Other points to note are this would only work with a conducting rod.  Dowsers often use wood!  The induced voltage is also proportional to both the length of the rod and the speed at which it moves; double the size or speed and the effect is still at least 125 times too small.

Of course, it is worse than this.  Moving a conductor through a uniform, steady magnetic field would not generate the changing flux (dFB/dt) required to induce the voltage.  So, I have assumed that the magnetic anomaly is the same size as the earth’s magnetic field at its strongest.  Finally, the motion required is at 90 degrees to the magnetic field lines.  Only at the poles would this be motion parallel to the ground.

This physical nonsense was accepted without challenge; hardly the stuff of “factual” broadcasting.

Guest then moved on to “… areas we simply don’t understand scientifically”.  What are these?

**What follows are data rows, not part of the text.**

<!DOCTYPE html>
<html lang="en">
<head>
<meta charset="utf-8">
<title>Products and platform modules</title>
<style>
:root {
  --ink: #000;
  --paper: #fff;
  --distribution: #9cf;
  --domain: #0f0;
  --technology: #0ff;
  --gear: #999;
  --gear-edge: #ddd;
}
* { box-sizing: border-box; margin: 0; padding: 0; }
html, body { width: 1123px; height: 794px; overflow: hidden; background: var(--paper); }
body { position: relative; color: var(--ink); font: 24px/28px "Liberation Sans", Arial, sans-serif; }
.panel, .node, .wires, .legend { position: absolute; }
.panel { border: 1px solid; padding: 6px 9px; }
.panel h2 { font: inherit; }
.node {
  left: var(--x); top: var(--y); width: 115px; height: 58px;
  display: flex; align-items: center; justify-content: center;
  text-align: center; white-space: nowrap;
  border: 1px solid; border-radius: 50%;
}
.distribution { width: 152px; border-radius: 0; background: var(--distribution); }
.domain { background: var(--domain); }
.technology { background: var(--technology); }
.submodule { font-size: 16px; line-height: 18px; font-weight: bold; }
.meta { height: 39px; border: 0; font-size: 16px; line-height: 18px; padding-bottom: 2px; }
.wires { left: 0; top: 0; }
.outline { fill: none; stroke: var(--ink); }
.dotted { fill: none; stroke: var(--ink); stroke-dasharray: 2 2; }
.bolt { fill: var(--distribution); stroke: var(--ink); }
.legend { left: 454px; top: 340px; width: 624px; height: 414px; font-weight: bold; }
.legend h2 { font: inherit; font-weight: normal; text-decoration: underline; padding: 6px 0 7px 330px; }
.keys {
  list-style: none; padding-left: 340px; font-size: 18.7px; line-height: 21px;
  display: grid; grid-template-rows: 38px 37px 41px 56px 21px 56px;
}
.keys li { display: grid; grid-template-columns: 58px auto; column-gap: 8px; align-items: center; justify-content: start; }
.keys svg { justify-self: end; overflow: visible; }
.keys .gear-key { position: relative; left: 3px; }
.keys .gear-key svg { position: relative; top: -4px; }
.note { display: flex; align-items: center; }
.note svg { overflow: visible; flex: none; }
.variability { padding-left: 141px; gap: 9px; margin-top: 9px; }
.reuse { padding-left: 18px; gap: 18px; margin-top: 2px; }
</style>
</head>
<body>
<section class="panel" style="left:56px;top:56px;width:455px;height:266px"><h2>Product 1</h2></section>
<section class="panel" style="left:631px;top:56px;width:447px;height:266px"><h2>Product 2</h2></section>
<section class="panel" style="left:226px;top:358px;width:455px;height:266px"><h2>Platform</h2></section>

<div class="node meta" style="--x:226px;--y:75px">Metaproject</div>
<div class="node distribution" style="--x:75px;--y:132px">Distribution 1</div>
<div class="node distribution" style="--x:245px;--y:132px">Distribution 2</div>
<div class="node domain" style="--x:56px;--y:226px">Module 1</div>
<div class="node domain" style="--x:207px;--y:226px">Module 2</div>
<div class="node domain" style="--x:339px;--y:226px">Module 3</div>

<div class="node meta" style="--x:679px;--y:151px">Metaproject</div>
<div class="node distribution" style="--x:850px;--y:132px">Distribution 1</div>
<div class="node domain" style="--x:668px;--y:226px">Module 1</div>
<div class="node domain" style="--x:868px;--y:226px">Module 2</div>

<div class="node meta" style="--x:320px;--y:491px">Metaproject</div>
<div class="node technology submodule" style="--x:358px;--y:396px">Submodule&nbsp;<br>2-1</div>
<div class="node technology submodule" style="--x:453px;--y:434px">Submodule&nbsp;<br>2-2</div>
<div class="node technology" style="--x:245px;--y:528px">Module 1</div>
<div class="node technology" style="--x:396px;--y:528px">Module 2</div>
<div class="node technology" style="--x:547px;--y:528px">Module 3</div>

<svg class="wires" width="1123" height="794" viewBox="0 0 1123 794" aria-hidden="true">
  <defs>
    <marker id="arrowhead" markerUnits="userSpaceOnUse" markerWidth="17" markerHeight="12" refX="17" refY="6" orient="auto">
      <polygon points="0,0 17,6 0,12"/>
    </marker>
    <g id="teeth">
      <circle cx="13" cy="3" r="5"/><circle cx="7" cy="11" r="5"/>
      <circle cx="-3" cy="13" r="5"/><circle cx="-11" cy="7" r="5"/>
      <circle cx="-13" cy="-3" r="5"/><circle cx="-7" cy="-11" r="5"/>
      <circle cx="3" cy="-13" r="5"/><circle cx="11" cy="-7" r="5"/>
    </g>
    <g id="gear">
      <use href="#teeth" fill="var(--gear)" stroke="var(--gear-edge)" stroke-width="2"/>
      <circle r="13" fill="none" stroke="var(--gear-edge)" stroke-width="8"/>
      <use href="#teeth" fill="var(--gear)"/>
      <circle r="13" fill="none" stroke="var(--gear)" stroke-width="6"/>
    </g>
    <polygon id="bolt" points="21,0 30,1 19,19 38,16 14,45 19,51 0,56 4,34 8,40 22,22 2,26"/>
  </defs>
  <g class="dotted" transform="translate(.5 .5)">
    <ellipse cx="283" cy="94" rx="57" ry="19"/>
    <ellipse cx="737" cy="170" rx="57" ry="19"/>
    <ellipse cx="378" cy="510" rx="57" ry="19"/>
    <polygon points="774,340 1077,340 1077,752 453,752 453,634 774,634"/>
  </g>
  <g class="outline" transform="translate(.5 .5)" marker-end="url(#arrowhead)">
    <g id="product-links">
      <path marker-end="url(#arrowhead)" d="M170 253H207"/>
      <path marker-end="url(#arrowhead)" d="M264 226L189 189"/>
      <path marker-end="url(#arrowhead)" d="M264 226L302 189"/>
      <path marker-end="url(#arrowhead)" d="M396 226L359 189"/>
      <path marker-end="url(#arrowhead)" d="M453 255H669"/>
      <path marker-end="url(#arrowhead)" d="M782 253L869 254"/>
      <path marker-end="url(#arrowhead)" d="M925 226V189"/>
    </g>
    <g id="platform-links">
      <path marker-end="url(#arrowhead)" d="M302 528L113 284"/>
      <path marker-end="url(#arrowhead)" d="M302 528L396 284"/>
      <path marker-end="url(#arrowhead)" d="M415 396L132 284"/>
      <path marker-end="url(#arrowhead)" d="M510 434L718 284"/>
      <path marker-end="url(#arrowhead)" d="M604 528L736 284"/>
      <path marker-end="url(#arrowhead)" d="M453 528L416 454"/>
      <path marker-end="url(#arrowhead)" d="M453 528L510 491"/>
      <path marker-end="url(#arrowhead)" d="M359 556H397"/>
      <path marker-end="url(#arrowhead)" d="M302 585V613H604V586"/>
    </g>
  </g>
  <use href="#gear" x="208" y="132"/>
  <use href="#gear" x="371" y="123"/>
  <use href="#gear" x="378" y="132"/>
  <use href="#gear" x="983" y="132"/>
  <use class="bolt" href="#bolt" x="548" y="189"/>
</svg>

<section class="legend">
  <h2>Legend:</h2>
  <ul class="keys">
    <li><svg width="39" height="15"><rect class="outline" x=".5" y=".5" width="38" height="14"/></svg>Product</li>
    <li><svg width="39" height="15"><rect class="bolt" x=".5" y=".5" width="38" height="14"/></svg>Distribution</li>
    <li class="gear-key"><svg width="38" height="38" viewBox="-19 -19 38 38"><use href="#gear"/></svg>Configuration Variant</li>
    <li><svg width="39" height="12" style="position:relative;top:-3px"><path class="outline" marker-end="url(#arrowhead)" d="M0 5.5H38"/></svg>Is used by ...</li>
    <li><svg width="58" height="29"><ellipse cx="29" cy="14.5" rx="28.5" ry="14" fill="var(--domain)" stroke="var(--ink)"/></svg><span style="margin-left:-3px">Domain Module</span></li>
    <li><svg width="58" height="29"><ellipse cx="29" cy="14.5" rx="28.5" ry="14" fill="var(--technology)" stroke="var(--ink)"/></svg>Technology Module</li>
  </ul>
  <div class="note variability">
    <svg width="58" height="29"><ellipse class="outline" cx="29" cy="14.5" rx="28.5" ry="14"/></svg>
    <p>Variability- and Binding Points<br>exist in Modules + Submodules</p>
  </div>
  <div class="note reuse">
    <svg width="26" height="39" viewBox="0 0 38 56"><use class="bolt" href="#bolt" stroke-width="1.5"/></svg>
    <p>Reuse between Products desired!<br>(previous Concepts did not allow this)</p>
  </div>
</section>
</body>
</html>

Dowsing for depth information, from a map and at a distance.  We were blithely informed that: “skilled dowsers do it all the time”  No evidence is asked for or offered.  Of course, there is no sound evidence for “standard” dowsing being more than luck or intuition, let alone these more speculative forms.

One sceptical voice was heard.  Terrence Hines, introduced as a New York Psychologist.   It was claimed, on his behalf, that he thought dowsing could never be authenticated because of lack of evidence as to how exactly it works!  No, it has never been authenticated because it does not work. 

Randi states that: By far the most common claim made for the Million Dollar Challenge offered by the James Randi Educational Foundation (JREF) is dowsing”.  Yet the million dollar prize is still unclaimed!  If dowsing worked then Randi would have lost his money years ago! (This is borne out by the evidence discussed in wikipedia and the Encyclopaedia Britannica’s description of it as “occultism”)

Hines’ explanation for the movement of the dowsing rods is small unconscious muscle twitches.  (Randi offers the same explanation).

It was also said of Hines that he: “… Refuses to accept anecdotal reports, claiming they are unreliable.”  The implication of this is that he is being unfair, instead of absolutely right.  To have a factual programme inferring that anecdotes are data is very irresponsible.

We were then introduced to Tony Faulkner, apparently an electrical engineer, who was claimed to have conducted controlled experiments to try “… to substantiate why the dowsing he had seen could have worked.”  More nonsense.  That is the path to self-deception.  Good science is about trying to falsify your hypothesis, not confirm it. 

His defence: “… people who are trained in a western way find it hard to accept …” When “western” is used as a pejorative against the scientific method, then we have a sure sign that we are in the presence of quackery.

The show did mention that sceptics point out that if you dig virtually anywhere in the UK, at random, you will hit water eventually.  It’s a shame that the programme makers did not think the implications of this one through.

Instead we closed on the delusional conclusion from the journalist “responsible”: “… In my own brief experience I and many like me have seen the rods work.”

In the words of Homer Simpson: D’Oh!

[Edit.  I came across this and this on dowsing for explosives]

Posted in dowsing, Pseudoscience | Tagged: , , , , , , | 4 Comments »